Exercise goal:
Report, as a bare number, how many lines of the entries below contain "iResolution".

Saved entries:
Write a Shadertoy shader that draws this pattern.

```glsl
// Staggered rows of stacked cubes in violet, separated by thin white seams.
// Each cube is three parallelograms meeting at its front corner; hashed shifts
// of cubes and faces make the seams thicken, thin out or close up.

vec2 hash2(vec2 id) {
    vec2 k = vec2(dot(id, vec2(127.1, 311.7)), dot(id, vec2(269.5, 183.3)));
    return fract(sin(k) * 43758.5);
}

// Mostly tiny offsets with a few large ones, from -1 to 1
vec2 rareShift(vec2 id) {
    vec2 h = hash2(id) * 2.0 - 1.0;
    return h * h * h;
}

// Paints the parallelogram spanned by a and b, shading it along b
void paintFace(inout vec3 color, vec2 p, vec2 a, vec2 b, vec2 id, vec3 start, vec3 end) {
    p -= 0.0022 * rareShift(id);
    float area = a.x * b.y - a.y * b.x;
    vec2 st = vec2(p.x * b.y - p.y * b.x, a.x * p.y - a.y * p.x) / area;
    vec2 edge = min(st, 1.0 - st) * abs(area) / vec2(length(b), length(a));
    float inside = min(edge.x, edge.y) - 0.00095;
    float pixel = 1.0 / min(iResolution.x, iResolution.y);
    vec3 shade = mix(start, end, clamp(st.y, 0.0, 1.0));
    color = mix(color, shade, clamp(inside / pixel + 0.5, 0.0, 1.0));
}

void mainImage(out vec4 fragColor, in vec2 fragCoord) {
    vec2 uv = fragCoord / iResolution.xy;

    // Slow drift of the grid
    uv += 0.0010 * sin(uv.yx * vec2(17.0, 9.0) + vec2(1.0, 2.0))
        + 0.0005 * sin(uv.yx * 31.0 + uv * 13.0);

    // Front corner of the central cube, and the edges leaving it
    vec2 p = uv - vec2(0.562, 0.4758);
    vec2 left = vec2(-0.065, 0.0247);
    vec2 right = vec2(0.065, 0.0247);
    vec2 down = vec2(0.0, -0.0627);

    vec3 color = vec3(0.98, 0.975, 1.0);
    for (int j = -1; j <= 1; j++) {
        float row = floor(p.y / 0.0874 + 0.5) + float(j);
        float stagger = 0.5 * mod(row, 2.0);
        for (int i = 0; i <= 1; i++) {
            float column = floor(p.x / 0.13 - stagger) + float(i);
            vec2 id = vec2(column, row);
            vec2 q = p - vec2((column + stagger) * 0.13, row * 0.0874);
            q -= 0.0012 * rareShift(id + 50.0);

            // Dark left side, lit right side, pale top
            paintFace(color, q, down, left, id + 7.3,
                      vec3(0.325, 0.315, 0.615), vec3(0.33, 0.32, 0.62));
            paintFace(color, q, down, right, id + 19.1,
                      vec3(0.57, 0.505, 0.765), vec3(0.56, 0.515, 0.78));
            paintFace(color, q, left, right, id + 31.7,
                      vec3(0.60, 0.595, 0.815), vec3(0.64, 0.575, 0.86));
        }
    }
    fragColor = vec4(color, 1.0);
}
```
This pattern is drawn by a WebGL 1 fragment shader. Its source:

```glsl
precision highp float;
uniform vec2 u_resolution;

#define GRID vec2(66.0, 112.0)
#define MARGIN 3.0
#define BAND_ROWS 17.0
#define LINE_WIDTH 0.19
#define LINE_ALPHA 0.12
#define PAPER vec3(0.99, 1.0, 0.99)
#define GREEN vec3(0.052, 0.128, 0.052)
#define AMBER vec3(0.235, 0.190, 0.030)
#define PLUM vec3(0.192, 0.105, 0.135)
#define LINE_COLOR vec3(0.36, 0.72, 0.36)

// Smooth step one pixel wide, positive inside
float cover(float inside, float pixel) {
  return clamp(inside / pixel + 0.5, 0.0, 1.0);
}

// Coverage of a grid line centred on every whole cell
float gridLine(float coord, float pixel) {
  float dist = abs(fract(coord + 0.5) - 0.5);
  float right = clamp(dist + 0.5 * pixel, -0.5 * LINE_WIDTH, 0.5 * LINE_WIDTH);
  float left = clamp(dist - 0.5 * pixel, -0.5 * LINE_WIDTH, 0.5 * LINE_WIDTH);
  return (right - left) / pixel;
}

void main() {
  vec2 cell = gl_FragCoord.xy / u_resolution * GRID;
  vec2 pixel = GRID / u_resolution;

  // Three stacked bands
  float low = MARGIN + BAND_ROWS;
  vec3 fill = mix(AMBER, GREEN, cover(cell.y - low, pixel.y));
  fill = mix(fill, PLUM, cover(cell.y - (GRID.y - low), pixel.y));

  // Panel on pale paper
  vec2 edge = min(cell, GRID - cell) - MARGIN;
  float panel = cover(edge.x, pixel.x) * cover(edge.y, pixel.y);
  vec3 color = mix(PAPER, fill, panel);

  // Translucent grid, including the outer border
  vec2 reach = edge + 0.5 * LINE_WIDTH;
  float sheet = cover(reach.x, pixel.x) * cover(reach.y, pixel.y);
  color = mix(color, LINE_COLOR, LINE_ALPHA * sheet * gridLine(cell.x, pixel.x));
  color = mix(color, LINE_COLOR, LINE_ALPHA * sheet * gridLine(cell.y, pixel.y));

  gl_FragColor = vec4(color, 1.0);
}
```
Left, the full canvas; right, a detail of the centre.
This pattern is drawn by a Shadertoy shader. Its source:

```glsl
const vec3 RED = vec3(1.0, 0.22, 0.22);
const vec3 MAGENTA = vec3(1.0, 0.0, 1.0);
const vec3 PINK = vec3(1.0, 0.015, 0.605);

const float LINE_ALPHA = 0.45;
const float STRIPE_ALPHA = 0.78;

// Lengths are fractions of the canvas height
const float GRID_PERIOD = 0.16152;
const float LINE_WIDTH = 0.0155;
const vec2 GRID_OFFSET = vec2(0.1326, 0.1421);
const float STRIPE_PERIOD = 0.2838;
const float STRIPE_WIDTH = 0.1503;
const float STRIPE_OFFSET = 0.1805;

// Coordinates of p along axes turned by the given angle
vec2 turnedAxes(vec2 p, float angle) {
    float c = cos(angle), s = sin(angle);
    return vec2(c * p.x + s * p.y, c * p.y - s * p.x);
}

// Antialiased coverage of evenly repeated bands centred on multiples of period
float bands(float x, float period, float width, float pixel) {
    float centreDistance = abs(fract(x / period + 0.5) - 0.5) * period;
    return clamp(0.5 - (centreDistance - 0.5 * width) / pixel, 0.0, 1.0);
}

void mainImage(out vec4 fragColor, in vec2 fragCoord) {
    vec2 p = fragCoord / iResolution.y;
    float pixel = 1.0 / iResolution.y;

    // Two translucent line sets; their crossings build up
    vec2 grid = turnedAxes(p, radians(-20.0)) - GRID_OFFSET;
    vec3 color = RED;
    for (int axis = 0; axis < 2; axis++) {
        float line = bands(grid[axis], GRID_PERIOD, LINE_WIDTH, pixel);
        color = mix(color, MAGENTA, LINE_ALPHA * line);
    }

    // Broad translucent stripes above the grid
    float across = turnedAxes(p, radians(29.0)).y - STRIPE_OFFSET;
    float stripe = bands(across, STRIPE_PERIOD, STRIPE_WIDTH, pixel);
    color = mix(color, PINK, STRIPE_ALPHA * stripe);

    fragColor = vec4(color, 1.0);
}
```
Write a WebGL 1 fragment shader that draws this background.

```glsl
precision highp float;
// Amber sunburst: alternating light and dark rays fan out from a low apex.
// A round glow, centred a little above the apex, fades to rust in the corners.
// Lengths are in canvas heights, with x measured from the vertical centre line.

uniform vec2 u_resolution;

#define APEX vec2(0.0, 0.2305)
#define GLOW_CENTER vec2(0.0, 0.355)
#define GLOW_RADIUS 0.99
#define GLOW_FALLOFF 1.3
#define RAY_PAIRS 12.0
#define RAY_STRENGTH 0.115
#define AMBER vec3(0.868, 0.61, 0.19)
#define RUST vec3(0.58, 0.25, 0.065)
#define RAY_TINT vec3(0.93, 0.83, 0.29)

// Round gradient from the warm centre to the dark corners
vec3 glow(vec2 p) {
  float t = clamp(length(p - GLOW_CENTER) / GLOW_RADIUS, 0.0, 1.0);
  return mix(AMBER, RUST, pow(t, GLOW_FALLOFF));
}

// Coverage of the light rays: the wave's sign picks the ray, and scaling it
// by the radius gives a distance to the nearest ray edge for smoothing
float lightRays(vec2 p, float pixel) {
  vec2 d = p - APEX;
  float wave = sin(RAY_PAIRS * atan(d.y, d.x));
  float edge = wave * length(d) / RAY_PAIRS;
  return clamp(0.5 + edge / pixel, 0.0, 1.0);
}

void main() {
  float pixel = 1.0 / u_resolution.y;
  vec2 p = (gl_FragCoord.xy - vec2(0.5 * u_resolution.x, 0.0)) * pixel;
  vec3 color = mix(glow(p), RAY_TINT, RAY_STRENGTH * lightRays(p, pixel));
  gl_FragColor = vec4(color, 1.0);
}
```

The completed task:
4